(Action item)
Search term "href": copy each line of the records that contains it.

(Data for analysis)
********

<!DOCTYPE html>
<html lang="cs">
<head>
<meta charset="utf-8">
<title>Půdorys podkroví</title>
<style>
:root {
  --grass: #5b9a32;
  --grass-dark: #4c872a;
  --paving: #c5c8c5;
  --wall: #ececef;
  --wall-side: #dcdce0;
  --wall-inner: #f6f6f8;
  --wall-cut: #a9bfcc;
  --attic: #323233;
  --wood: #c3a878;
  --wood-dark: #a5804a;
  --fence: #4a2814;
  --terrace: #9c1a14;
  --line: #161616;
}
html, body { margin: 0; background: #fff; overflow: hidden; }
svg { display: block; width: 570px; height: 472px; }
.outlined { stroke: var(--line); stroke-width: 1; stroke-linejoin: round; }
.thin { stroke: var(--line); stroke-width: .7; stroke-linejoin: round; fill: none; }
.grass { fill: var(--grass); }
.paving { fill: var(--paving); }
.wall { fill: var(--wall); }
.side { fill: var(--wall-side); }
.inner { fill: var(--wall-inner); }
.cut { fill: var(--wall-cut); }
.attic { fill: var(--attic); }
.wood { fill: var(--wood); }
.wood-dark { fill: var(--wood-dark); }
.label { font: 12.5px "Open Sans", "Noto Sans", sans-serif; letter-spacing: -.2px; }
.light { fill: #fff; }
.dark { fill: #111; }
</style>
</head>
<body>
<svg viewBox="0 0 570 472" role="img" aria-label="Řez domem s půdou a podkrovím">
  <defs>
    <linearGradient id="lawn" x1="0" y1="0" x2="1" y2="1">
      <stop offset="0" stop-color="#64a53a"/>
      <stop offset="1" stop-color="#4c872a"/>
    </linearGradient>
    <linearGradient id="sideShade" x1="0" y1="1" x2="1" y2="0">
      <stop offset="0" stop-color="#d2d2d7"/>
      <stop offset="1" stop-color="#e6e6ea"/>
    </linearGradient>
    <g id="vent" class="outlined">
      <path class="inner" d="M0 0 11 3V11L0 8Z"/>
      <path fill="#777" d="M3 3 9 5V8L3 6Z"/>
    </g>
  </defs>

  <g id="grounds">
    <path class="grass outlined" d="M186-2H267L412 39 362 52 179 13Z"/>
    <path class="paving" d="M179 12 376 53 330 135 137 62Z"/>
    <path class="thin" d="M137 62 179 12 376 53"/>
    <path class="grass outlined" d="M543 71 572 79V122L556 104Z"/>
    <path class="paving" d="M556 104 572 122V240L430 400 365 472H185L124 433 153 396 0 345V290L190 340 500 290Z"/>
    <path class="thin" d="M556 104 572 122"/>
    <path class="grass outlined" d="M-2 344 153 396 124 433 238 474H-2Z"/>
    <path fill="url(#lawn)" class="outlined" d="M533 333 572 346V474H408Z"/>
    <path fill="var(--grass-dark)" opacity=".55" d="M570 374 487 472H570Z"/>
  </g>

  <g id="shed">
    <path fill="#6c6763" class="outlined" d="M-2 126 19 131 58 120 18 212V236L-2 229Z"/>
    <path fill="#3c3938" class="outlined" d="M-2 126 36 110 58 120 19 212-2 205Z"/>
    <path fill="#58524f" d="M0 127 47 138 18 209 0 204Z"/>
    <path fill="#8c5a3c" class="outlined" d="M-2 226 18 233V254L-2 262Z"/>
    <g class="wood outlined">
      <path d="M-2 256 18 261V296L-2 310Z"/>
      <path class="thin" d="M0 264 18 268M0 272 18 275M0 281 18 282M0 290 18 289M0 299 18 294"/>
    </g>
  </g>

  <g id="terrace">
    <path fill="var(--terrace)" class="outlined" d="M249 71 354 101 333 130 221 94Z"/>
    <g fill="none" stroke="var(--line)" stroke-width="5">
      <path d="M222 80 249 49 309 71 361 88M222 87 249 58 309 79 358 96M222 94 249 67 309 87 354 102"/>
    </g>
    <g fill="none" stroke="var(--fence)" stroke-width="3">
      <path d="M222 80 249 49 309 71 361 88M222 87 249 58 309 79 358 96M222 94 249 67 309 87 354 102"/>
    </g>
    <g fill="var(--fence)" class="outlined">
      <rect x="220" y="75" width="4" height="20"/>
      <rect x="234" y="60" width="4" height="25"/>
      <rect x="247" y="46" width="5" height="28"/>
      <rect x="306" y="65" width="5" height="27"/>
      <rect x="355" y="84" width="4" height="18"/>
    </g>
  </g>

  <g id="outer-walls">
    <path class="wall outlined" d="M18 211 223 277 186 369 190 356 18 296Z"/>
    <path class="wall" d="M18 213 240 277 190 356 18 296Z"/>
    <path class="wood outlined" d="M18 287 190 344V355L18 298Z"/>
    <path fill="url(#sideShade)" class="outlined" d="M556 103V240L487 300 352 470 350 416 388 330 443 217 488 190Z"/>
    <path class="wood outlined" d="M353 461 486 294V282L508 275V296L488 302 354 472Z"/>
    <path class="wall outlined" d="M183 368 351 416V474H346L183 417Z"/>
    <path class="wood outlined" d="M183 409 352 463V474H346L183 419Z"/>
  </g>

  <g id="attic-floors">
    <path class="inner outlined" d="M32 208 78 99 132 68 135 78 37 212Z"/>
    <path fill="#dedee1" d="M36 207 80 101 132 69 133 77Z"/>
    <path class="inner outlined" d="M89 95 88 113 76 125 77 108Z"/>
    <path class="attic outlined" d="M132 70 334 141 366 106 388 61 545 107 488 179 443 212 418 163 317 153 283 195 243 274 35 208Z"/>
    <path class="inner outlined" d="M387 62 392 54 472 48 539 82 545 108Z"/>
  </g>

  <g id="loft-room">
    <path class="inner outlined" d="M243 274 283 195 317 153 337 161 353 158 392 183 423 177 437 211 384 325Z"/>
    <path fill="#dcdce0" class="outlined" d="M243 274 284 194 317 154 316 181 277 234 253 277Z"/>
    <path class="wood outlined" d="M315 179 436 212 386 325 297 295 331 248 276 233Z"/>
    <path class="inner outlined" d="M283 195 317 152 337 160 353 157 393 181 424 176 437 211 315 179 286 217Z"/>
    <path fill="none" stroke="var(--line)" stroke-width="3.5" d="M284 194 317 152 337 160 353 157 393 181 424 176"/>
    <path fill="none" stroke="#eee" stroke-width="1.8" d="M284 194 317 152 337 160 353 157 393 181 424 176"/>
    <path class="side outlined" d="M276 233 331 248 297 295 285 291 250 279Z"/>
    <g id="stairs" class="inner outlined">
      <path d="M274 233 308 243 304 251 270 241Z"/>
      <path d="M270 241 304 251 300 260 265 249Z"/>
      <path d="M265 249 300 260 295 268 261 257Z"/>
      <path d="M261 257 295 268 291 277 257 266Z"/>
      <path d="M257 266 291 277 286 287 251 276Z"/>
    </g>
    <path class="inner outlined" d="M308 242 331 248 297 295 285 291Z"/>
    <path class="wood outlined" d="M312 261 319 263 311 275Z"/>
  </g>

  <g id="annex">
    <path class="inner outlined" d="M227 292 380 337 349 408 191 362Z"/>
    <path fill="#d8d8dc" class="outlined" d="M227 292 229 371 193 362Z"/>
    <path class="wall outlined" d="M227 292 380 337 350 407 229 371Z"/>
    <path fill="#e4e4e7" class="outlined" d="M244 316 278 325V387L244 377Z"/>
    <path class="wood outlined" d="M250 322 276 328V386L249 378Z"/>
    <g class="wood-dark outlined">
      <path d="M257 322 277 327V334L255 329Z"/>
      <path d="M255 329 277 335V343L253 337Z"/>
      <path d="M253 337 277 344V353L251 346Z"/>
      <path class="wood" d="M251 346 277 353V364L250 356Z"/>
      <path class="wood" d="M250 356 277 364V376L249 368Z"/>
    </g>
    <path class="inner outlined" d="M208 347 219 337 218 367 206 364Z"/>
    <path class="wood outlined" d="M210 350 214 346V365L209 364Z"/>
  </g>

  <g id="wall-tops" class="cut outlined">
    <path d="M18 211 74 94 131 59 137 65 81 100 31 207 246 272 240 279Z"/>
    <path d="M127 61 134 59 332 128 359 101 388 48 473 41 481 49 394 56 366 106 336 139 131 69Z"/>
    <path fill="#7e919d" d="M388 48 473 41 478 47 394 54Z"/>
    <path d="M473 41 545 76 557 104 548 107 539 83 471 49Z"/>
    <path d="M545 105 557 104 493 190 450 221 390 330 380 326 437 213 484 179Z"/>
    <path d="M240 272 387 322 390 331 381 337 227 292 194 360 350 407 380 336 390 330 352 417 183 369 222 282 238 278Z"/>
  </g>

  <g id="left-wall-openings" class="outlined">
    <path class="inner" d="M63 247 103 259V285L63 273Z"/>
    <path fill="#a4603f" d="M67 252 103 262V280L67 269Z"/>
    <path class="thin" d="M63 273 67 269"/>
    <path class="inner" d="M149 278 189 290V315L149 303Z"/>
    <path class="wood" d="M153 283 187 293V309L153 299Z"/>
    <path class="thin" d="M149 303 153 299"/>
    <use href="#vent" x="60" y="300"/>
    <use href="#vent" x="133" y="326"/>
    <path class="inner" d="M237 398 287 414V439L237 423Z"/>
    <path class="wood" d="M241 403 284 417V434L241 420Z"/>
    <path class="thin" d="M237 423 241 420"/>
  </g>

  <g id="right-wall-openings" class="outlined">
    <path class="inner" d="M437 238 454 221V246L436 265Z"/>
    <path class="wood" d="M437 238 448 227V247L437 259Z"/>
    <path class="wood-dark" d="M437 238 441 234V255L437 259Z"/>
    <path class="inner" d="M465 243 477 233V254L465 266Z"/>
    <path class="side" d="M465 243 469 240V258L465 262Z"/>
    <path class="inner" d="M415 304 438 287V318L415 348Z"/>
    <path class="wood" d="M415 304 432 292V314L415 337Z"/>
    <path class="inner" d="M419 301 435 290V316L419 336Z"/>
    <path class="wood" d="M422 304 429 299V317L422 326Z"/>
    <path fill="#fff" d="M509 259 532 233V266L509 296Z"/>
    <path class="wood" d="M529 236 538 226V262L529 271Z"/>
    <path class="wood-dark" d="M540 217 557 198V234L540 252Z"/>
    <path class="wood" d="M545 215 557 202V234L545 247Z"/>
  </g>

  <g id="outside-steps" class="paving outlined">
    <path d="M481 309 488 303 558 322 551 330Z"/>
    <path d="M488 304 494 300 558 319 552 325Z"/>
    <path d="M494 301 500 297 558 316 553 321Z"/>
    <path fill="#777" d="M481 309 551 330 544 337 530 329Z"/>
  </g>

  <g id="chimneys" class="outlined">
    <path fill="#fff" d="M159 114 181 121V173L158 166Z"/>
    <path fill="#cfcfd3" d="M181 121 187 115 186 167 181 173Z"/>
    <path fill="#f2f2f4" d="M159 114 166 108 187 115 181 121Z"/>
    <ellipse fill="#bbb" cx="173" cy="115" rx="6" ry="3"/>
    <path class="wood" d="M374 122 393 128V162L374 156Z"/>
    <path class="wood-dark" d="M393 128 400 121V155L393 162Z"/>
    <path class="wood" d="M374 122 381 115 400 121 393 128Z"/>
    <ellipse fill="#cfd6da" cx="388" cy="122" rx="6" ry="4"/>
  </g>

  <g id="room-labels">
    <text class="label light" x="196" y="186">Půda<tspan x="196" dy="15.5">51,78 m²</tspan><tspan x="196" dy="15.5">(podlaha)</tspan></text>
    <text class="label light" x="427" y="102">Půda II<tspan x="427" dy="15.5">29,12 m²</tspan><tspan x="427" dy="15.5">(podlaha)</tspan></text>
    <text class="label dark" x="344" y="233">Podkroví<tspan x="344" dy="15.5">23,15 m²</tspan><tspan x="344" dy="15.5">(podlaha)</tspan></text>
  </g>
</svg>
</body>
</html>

********

(Exercise solution)
    <use href="#vent" x="60" y="300"/>
    <use href="#vent" x="133" y="326"/>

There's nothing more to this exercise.